As rain falls to Earth from the sky, it begins to dissolve carbon dioxide (CO₂) in the atmosphere. The result is the formation of carbonic acid (H₂CO₃). The carbonic acid, in turn, breaks down into hydrogen ions, which make the water acidic and form hydrogen carbonate ions (commonly called bicarbonate ions). Water dissolving CO₂ marks the beginning of water’s ability not only to dissolve rock but to make rock as well.
The pH scale measures the concentration of hydrogen ions in water. The pH of pure water is 7, but the pH of rainwater is between 5 and 6. The pH scale is logarithmic. Therefore, a decrease by only one digit, for example, indicates approximately 10 times more hydrogen ions in concentration.

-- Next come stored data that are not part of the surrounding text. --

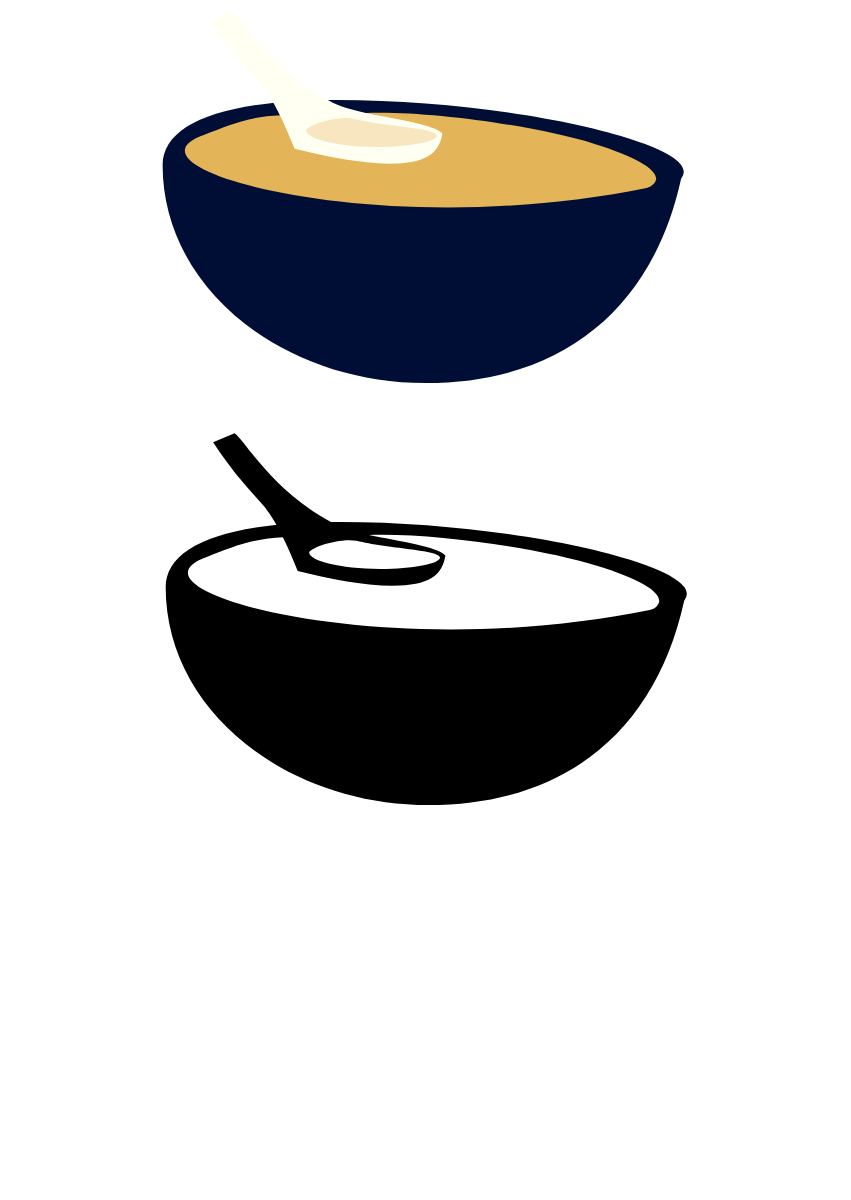
<!DOCTYPE html>
<html lang="en">
<head>
<meta charset="utf-8">
<title>Soup bowl icon</title>
<style>
:root {
  --paper: #ffffff;
  --navy: #000e35;
  --broth: #e4b459;
  --ivory: #fffff2;
  --cream: #f8e6c1;
  --ink: #000000;
}
html, body { margin: 0; width: 851px; height: 1200px; overflow: hidden; background: var(--paper); }
.sheet { display: block; width: 851px; height: 1200px; }
.colour .bowl { fill: var(--navy); }
.colour .soup { fill: var(--broth); }
.colour .spoon { fill: var(--ivory); }
.colour .sip { fill: var(--cream); }
.mono .bowl, .mono .spoon { fill: var(--ink); }
.mono .soup, .mono .sip { fill: var(--paper); }
</style>
</head>
<body>
<svg class="sheet" viewBox="0 0 1112 1568" role="img" aria-label="Soup bowl with spoon, in colour and in black">
  <defs>
    <path id="bowl-shape" d="M212.5 216C212.5 160 295 130.500 440 130.500C662 130.500 893.500 184 893.500 224Q893.500 229.500 890 233.500C853 403 735 500.500 556 500.500C370 500.500 212.500 377 212.500 216Z"/>
    <path id="soup-shape" d="M267 176C298 164 325 152 367 150.500L478 147.500C560 144.500 700 164 777 188C829 204 857.500 220 857.500 234Q856 242.500 845 245.500C763 262 675 271 585 271C395 271 241.500 230 241.500 197C241.500 189 250 182 267 176Z"/>
    <path id="spoon-shape" d="M274.500 26.500L302.500 14.500C318 26 350 88 429 131C445 140 460 143.500 478 147.500C520 156 569 163 578 174.500C574 200 557 214 509 214C470 214 425 204 385 194.500C371 160 358 131 341 110C325 91 306 74 274.500 26.500Z"/>
    <path id="sip-shape" d="M400 170.500C400 165 437 151 462 155C500 165 571 167 571 177C571 185 535 192 493 192C440 192 400 181 400 170.500Z"/>
  </defs>
  <g class="colour">
    <use class="bowl" href="#bowl-shape"/>
    <use class="soup" href="#soup-shape"/>
    <use class="spoon" href="#spoon-shape"/>
    <use class="sip" href="#sip-shape"/>
  </g>
  <g class="mono" transform="translate(4 551.500)">
    <use class="bowl" href="#bowl-shape"/>
    <use class="soup" href="#soup-shape"/>
    <use class="spoon" href="#spoon-shape"/>
    <use class="sip" href="#sip-shape"/>
  </g>
</svg>
</body>
</html>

To demonstrate how easy it is for water to take on CO₂, we devised an experiment. In this experiment, we demonstrate how the pH changes noticeably if we simply blow bubbles into the water.
After rain falls, much of it enters streams and rivers and collects in reservoirs. From there, it may be collected as drinking water. This water is likely to remain quite empty of minerals, as it has had only a small amount of contact with bedrock at the Earth’s surface. Similarly, this water is likely to retain a lower pH level than public water in hard water areas (see below) because it has had less opportunity to react with bedrock and will thus continue to be mildly acidic. In Melbourne, Australia, home of Barista Hustle’s offices, the pH of the public water supply is close to neutral. Most local governments offer information on public water quality. Here is a link to the water analysis for the Melbourne area.
Many parts of the world take their public water supply from aquifers. These underground regions between the Earth’s surface and solid bedrock contain cracks or loose material that water can easily penetrate.